Sebha is the capital of the Libyan Fezzan, the southern region bordering the Sahel, below the Tropic of Cancer.
With over 600,000 inhabitants, Sebha is in the middle of the Libyan desert and is the hub of all the shady dealings that lead from Africa to Europe and vice versa. Its desert roads are full of robbers who kidnap, plunder and kill people. The city is experiencing a dramatic moment, torn by clashes and at the center of a dispute between the several governments, but also among the criminal gangs from middle Africa, that have their tentacles here.
We met Hamid al-Hayali, its elected mayor, one of the few legitimate authorities in the chaos of a country with 3 governments, desperately seeking funds and projects to restart the city, even more isolated by the closure of the airport. “Sebha is the main corridor of illegal traffics to the south and north” – he admits – “but our police forces are inadequate. They lack everything: weapons, uniforms, money, cars, billy clubs, training…No, the willingness is not lacking, we have brave youngs”.
A river of millions of Euros and US dollars passes every day through the city of Sebha, its deposits, its logistics, its criminal networks. The municipality, however, does not even have the resources to keep the prisons open: “Because even the willingness to keep them open is lacking, as well as the strength and ability to manage them. Prisons must be defended. Who do it? This is also a matter of resources.”
In the province of Sebha there are 75 tribes that, in the vacuum of political power, occupied most of the space, limited only by the military presence of the Third Force of Misrata, further strengthened after the victory against ISIS in Sirte. The Third Force is the only permanent military element of interposition to prevent chaos in the most acute moments of conflict. “Most of Libya’s tribal entities are present in Sebha. Here there are the Awalad Suleyman, the Tebu, the Touareg, the Magharia, the Warfalla, no-one else is missing. The Balance between the tribes, in constant conflict with each other, is guaranteed by the municipality, but also by the elderly assemblies, which intervene in the event of inter-tribal armed conflicts.”

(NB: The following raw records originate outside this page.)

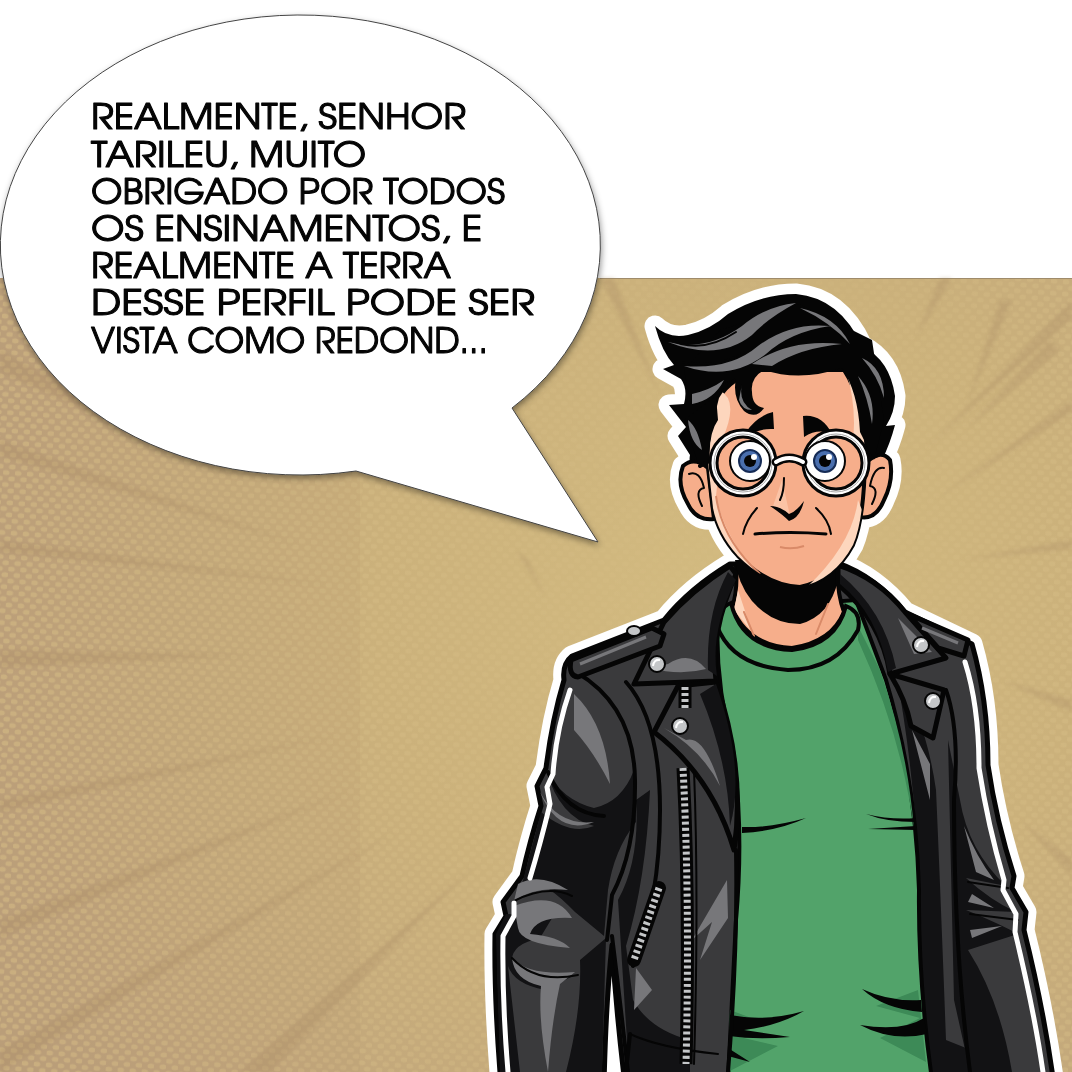
<!DOCTYPE html>
<html lang="pt-BR">
<head>
<meta charset="utf-8">
<title>Quadrinho: a Terra redonda</title>
<style>
:root{--paper:#fff;--ink:#050505;--sand:#cfb67e;--sand-edge:#bca07b;--leather:#3a3a3c;--leather-dark:#121214;--shine:#77777a;--shirt:#52a36a;--shirt-dark:#3d8a57;--skin:#f6ae8b;--skin-light:#fdd6bd;--skin-dark:#d98a68;--metal:#c4c6c8;--iris:#4a6fae}
html,body{margin:0;background:var(--paper);overflow:hidden}
.comic{display:block;width:1072px;height:1072px}
.ink{fill:var(--ink)}
.line{fill:none;stroke:var(--ink);stroke-width:4;stroke-linecap:round;stroke-linejoin:round}
.fine{stroke-width:2}
.leather{fill:var(--leather);stroke:var(--ink);stroke-width:5;stroke-linejoin:round}
.dark{fill:var(--leather-dark)}
.shine{fill:var(--shine)}
.rim{fill:none;stroke:var(--paper);stroke-width:5;stroke-linecap:round;stroke-linejoin:round}
.skin{fill:var(--skin);stroke:var(--ink);stroke-width:4;stroke-linejoin:round}
.sticker{fill:var(--paper);stroke:var(--paper);stroke-width:21;stroke-linejoin:round}
.speech{font-family:"TeX Gyre Adventor","Open Sans",sans-serif;font-size:35px;fill:var(--ink);stroke:var(--ink);stroke-width:1.1;stroke-linejoin:round}
.bubble{fill:var(--paper);stroke:#444;stroke-width:1;filter:url(#bubble-shadow)}
</style>
</head>
<body>
<svg class="comic" viewBox="0 0 1072 1072" xmlns="http://www.w3.org/2000/svg">
<defs>
<radialGradient id="glow" gradientUnits="userSpaceOnUse" cx="730" cy="620" r="780">
<stop offset="0" stop-color="#d3bb80"/><stop offset=".45" stop-color="#cbb17b"/><stop offset="1" stop-color="#bca07b"/>
</radialGradient>
<linearGradient id="dot-fade"><stop offset="0" stop-color="#fff"/><stop offset=".5" stop-color="#777"/><stop offset=".75" stop-color="#333"/><stop offset="1" stop-color="#aaa"/></linearGradient>
<mask id="dot-mask"><rect y="278" width="1072" height="794" fill="url(#dot-fade)"/></mask>
<pattern id="dots" width="12" height="12" patternUnits="userSpaceOnUse" patternTransform="rotate(4)">
<ellipse cx="3" cy="3" rx="3.5" ry="2.5" fill="#d8bf88"/><ellipse cx="9" cy="9" rx="3.5" ry="2.5" fill="#d8bf88"/>
</pattern>
<filter id="bubble-shadow" x="-10%" y="-10%" width="120%" height="120%"><feDropShadow dx="1" dy="3" stdDeviation="3" flood-color="#000" flood-opacity=".4"/></filter>
<filter id="soft"><feGaussianBlur stdDeviation="2"/></filter>
<path id="jacket-shape" d="M730 564Q690 588 664 620L572 656Q562 664 564 680Q552 720 546 768L537 786L541 806Q530 840 522 876L503 902L506 916L495 934Q494 1000 501 1085H604Q606 1000 612 945Q616 1010 625 1085H1054Q1044 1010 1024 930L1026 912L1012 888L1014 876Q996 820 988 765Q988 700 972 644L905 612Q875 576 838 563Z"/>
<path id="hair-shape" d="M655 326Q668 339 688 335Q710 330 728 314Q760 294 796 294Q840 298 862 346Q890 360 895 396Q895 412 886 426L895 425Q890 444 882 460L866 464L705 468Q687 470 690 455L678 436L686 427L669 405L684 404Q688 389 681 379L663 369L674 365Q662 352 655 326Z"/>
<path id="ear-left" d="M708 468Q694 456 683 466Q676 484 688 504Q696 521 714 519Z"/>
<path id="ear-right" d="M865 464Q880 448 890 460Q894 480 884 500Q876 520 860 517Z"/>
<path id="face-shape" d="M719 398Q710 430 708 462L713 508Q718 534 738 556Q768 586 800 587Q834 580 853 545Q864 520 865 460Q864 400 844 370H760Q730 378 719 398Z"/>
<g id="lens"><circle r="33" fill="#fff" stroke="#050505" stroke-width="3"/><circle r="26" fill="#f6ae8b" stroke="#050505" stroke-width="3"/><circle r="29" fill="none" stroke="#aaa" stroke-width="1"/></g>
<g id="eye"><circle r="20" fill="#fff" stroke="#050505" stroke-width="2"/><circle r="11" fill="#4a6fae" stroke="#152b55" stroke-width="2"/><circle r="6" class="ink"/><circle cx="4" cy="-4" r="3" fill="#fff"/></g>
<g id="stud"><circle r="8" fill="#c4c6c8" stroke="#050505" stroke-width="2"/><path d="M-4 2Q-3-5 3-4" fill="none" stroke="#fff" stroke-width="2"/></g>
<clipPath id="face-clip"><use href="#face-shape"/></clipPath>
</defs>

<g id="backdrop">
<rect y="278" width="1072" height="794" fill="url(#glow)"/>
<rect y="278" width="1072" height="794" fill="url(#dots)" mask="url(#dot-mask)" opacity=".6"/>
<rect y="278" width="360" height="794" fill="#a98a66" opacity=".09"/>
<g fill="#a78964" opacity=".3" filter="url(#soft)">
<path d="M0 350L240 480L0 372ZM0 440L300 545L0 456ZM0 540L330 585L0 552ZM0 650L250 655L0 668ZM0 800L340 735L0 812ZM0 920L350 790L0 938ZM0 1050L400 830L0 1072ZM240 1072L480 860L270 1072Z"/>
<path d="M516 550L545 597L528 560ZM470 470L540 525L486 475ZM600 278L660 395L614 278ZM940 278L915 340L952 278ZM1072 300L925 450L1072 318ZM1072 400L935 500L1072 412ZM1072 540L960 560L1072 549ZM1072 700L1000 680L1072 712ZM1072 860L1020 820L1072 875Z"/>
<path d="M1000 300L965 410L1012 300ZM1050 340L965 430L1060 350Z"/>
</g>
<path d="M600 278.5H1072" stroke="#9f8b6b" stroke-width="1"/>
</g>

<g id="sticker-border" class="sticker">
<use href="#jacket-shape"/><use href="#hair-shape"/><use href="#face-shape"/><use href="#ear-left"/><use href="#ear-right"/>
</g>

<g id="character">
<g id="jacket">
<use href="#jacket-shape" class="leather"/>
<path class="dark" d="M546 770Q562 800 594 808Q622 802 634 770L636 822Q614 850 608 890L604 936L575 912Q536 872 522 884L541 812Q570 836 594 826Q560 818 546 770Z"/>
<path class="dark" d="M506 914Q540 916 560 905L540 938Q512 944 512 960Q528 976 575 975L545 990Q514 984 508 966L520 1072H500L496 934ZM580 960L606 938L602 1072H566Q582 1010 580 960Z"/>
<path class="dark" d="M618 900Q640 860 636 800L650 790Q646 880 626 946L633 1000Q650 1030 690 1040V1072H629Z"/>
<path class="dark" d="M896 672Q926 720 936 790Q940 880 946 1040L966 1048L974 1072H928Q918 1000 920 900Q916 780 896 672Z"/>
<path class="dark" d="M948 740L960 800Q968 850 1006 886L966 878Q990 900 1016 912L966 910Q1000 924 1018 934L968 950Q1000 1000 1012 1072H970L954 1000Z"/>
<path class="shine" d="M540 792Q558 826 594 822Q558 836 540 792ZM518 884Q540 872 568 890Q534 886 514 901ZM514 906Q556 890 572 918Q536 916 530 934Q558 936 570 948Q520 944 518 928ZM512 958Q528 976 575 972L560 984Q552 1020 548 1072Q538 1020 541 986Q514 980 512 958Z"/>
<path class="shine" d="M574 694Q606 724 610 784Q594 752 574 730ZM727 880L692 940L712 922L700 960L728 918ZM636 968L652 990L634 1010ZM912 730L930 764V800ZM964 826L976 872L994 880Q976 856 964 826ZM972 894L994 908L968 902ZM970 930L1002 926L972 938Z"/>
<path class="line" d="M576 672Q634 706 635 780Q636 850 612 895L607 940M548 772Q566 814 604 816M626 682Q660 720 660 810Q660 900 633 966M946 690Q960 730 954 800Q954 950 970 1072M612 936Q620 1000 628 1072"/>
<path class="line fine" d="M514 901Q548 884 572 896M512 958Q536 984 578 975M968 882L1008 888M970 914L1018 920M630 1034Q660 1048 718 1054"/>
<path class="rim" d="M570 690Q556 730 553 774L547 787L550 804Q540 845 530 878M514 903L514 916L503 936Q502 1000 508 1072M965 662Q979 706 979 768Q988 826 1004 880L1003 890L1016 914L1015 932Q1034 1010 1043 1072"/>
</g>

<g id="shirt">
<path d="M718 610Q714 680 733 750Q744 830 736 920L728 1080H932Q918 980 919 890Q916 780 886 680L856 600Z" fill="var(--shirt)" stroke="var(--ink)" stroke-width="4"/>
<path d="M858 626L880 670Q908 750 914 830Q902 736 858 640ZM730 1010L762 1022L735 1036L778 1046L728 1072ZM918 990L876 1006L920 1018L880 1038L926 1062Z" fill="var(--shirt-dark)"/>
<path class="ink" d="M742 827Q770 828 806 818Q778 831 742 833ZM866 814Q890 820 916 818V822Q886 822 866 814ZM868 829L916 826V830ZM730 1015Q766 1022 804 1011Q778 1026 744 1030L790 1037Q756 1040 729 1036ZM921 1000Q890 1002 862 989Q884 1009 922 1012ZM924 1018Q902 1032 860 1025Q892 1042 927 1034ZM728 1048L750 1062L728 1056Z"/>
</g>

<g id="neck">
<path class="skin" d="M736 566Q738 590 732 608Q748 646 792 648Q832 642 844 612Q836 590 838 562Z"/>
<path d="M738 590L734 610L752 632Z" fill="var(--skin-light)"/>
<path class="ink" d="M735 560Q738 584 752 601Q772 624 800 624Q830 616 838 580V558Z"/>
<path class="line fine" d="M744 612L754 636M828 604L816 634" style="stroke:var(--skin-dark)"/>
<path d="M731 603Q742 648 792 650Q836 645 846 606Q862 612 858 630Q836 670 788 670Q732 666 717 626Q718 608 731 603Z" fill="var(--shirt)" stroke="var(--ink)" stroke-width="4"/>
</g>

<g id="lapels">
<path class="leather" d="M730 566Q692 590 664 622L634 684L716 681Q710 632 736 574Z"/>
<path class="leather" d="M838 565Q878 578 905 612L946 658L890 674Q882 622 838 584Z"/>
<path class="leather" d="M716 682L678 686L654 732Q712 776 734 850Q746 770 716 682Z"/>
<path class="leather" d="M890 674L944 690L933 738L911 726Q906 700 890 674Z"/>
<path class="dark" d="M728 572Q706 612 708 670L717 676Q710 630 736 580ZM840 574Q884 610 896 668L888 672Q878 614 840 584ZM700 694Q728 760 730 826Q746 770 716 684Z"/>
<path class="shine" d="M650 668Q680 676 706 669Q690 650 668 664ZM664 728Q702 750 720 786Q704 734 686 740ZM898 618L932 652L914 654Z"/>
<path class="leather" d="M571 660L652 628L664 634L660 646L578 677Q568 676 571 660Z"/>
<path class="leather" d="M908 614L968 640L964 656L938 648Z"/>
<path d="M580 664L646 637M922 628L958 643" stroke="var(--shine)" stroke-width="3"/>
<use href="#stud" x="657" y="664"/><use href="#stud" x="680" y="726"/><use href="#stud" x="921" y="645"/><use href="#stud" x="933" y="701"/>
<ellipse cx="634" cy="631" rx="7" ry="5" fill="var(--metal)" stroke="var(--ink)" stroke-width="2"/>
</g>

<g id="zippers" fill="none">
<path d="M685 687V708M683 768Q690 900 686 1064" stroke="var(--ink)" stroke-width="13"/>
<path d="M685 687V708M683 768Q690 900 686 1064" stroke="var(--metal)" stroke-width="7" stroke-dasharray="3 3"/>
<path class="line fine" d="M694 770Q699 900 694 1064"/>
<path d="M659 888L634 960" stroke="var(--ink)" stroke-width="14" stroke-linecap="round"/>
<path d="M659 888L634 960" stroke="var(--metal)" stroke-width="7" stroke-dasharray="3 3"/>
<path class="line" d="M736 850Q738 950 728 1072M630 1034L626 1072"/>
</g>

<g id="head">
<use href="#hair-shape" class="ink"/>
<use href="#ear-left" class="skin"/><use href="#ear-right" class="skin"/>
<path class="line fine" d="M689 474Q700 470 704 488Q694 490 702 506M884 468Q874 466 870 486Q880 488 872 504"/>
<use href="#face-shape" class="skin"/>
<g clip-path="url(#face-clip)">
<path d="M719 390Q740 400 722 440L716 496Q724 536 756 572L730 560L704 500V440Z" fill="var(--skin-light)"/>
<path d="M846 370Q858 410 852 450L866 470V400ZM858 500Q852 545 806 588H840L870 530Z" fill="var(--skin-light)"/>
<path d="M716 496Q722 540 760 574" fill="none" stroke="var(--skin-dark)" stroke-width="2"/>
</g>
<path class="ink" d="M690 400Q712 390 736 378Q732 398 744 411Q756 420 764 408Q752 406 752 392Q750 378 764 370Q800 382 842 368Q858 392 860 432L874 460L884 420L872 340L800 304L720 330L684 370ZM716 396L718 420Q708 434 710 462L698 464L684 420Z"/>
<g id="hair-shine" class="shine">
<path d="M668 342Q706 352 742 326Q766 306 796 303Q768 318 752 335Q718 362 668 342Z"/>
<path d="M684 366Q730 370 758 346Q790 322 830 326Q790 332 766 354Q730 382 684 366ZM752 364Q790 338 842 344Q800 348 772 366ZM800 308Q836 316 850 344Q830 322 800 308ZM862 358Q884 368 884 398Q878 376 862 358ZM858 376Q876 396 872 424Q868 398 858 376ZM692 394Q710 390 724 380Q714 400 692 404ZM688 420Q698 428 702 450Q690 442 688 420ZM742 384Q738 402 752 410Q742 410 739 400Z"/>
</g>
<path class="line" d="M666 338Q700 356 736 332M676 361Q716 370 744 352" style="stroke-width:2"/>
<g id="brows" class="ink">
<path d="M746 432Q757 416 773 412L774 429Q760 428 746 436Z"/>
<path d="M803 416Q822 414 832 434Q818 428 804 437Z"/>
</g>
<g id="glasses">
<path d="M711 460L700 466M866 460L876 456" class="line"/>
<use href="#lens" x="743" y="463"/><use href="#lens" x="836" y="463"/>
<use href="#eye" x="750" y="461"/><use href="#eye" x="825" y="461"/>
<path class="line" d="M776 462Q789 454 803 462" style="stroke-width:9"/>
<path class="rim" d="M776 462Q789 454 803 462" style="stroke-width:4"/>
</g>
<path d="M782 480L773 506L790 516Z" fill="#fbc3a5"/>
<path class="ink" d="M770 506Q780 506 789 514Q796 512 804 501Q800 518 789 521Q782 514 770 506Z"/>
<path class="line fine" d="M784 478Q784 492 780 500M757 508Q746 520 743 534M816 508Q829 520 831 534"/>
<path class="line" d="M755 534Q790 531 826 534" style="stroke-width:3"/>
<path d="M780 547Q792 550 804 546" fill="none" stroke="var(--skin-dark)" stroke-width="2"/>
</g>
</g>

<g id="speech-bubble">
<path class="bubble" d="M356 471A300 230 0 1 1 512 408L598 542Z"/>
<g class="speech">
<text x="91" y="129" textLength="375" lengthAdjust="spacingAndGlyphs">REALMENTE, SENHOR</text>
<text x="91" y="167" textLength="275" lengthAdjust="spacingAndGlyphs">TARILEU, MUITO</text>
<text x="91" y="204" textLength="414" lengthAdjust="spacingAndGlyphs">OBRIGADO POR TODOS</text>
<text x="91" y="241" textLength="391" lengthAdjust="spacingAndGlyphs">OS ENSINAMENTOS, E</text>
<text x="91" y="278" textLength="360" lengthAdjust="spacingAndGlyphs">REALMENTE A TERRA</text>
<text x="91" y="315" textLength="444" lengthAdjust="spacingAndGlyphs">DESSE PERFIL PODE SER</text>
<text x="91" y="353" textLength="397" lengthAdjust="spacingAndGlyphs">VISTA COMO REDOND...</text>
</g>
</g>
</svg>
</body>
</html>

– Why the tribes do not oppose to the traffic?
There are good tribes and others bad, and criminal individuals from all sides, as well as good people from all sides. Some tribes are, then, directly involved in trades. Furthermore, there are militias, autonomous and armed. It’s a difficult situation.
– The traffickers are foreigners or locals?
The majority of them are foreigners. Then, there are the locals, who join together and these are among the causes of this violence. Most traffickers are Chadians, then there are the Nigerians. They are all criminals, like the gangs of Gambia and Ghana. They are like organized networks, part of the great international crime. Whereas the Nigeriens are workers, they stay here a couple of years, they work and then go back home. Yes, they commit some small crimes, but nothing compared to the Chadians and the Nigerians.
FINALLY, THESE NETWORKS HAVE INTERNATIONAL CONTACTS: HOW DO THEY CAN BRING IMMIGRANTS IN ITALY, OBTAIN THE SHIPS, HAVE BASES, ETC. WITHOUT THE SUPPORT OF THE EUROPEAN CRIMINAL ORGANIZATIONS LIKE THE MAFIAS?
A security source, then, explains us that, since some time, Nigerian clans perform transfers towards Italy, especially of women, under reserve, ie they get a fee upon arrival at the Italian reception centers or with money transfers that come directly by relatives or other traffickers in Italy. Traders receive on phones the financial transfer numbers and, after checking the regularity of the transaction, embark the migrants. Each piece of route has its own dedicated organizations, often in competition with each other, with its price lists for the various “services” provided. The price can get up to 5,000 Euros for the arrival in Italy, while another thousand Euros then are spent on running away from Centers, reaching other destinations, or being put to work in the streets, by mixed Italian and Nigerian organizations.
– What is trafficked today?
To the south, all the products subsidized by the Libyan government. First of all petrol, diesel, oil and oil derivatives, but also food, rice and pasta. These are the goods that from Libya, through Sebha, go to the south, Sudan and Chad. What do they bring on in addition to immigrants? They carry drugs, hashish, pills and cocaine. But there are also mercenaries who the various parties enlist. They are thousands. The African cocaine route, which passes through Sebha and the Sahel and is supplied by cartels in South America, is one of the most interesting new researches.
By security sources, who have made several arrests and seizures on the coast, we learned that the cocaine passing from Sebha opens a new route across the north-south traffics axis. The African market for cocaine is North Africa, from Morocco to Egypt, following both paths through Kufra and the coastal ones that give access to Tunisia.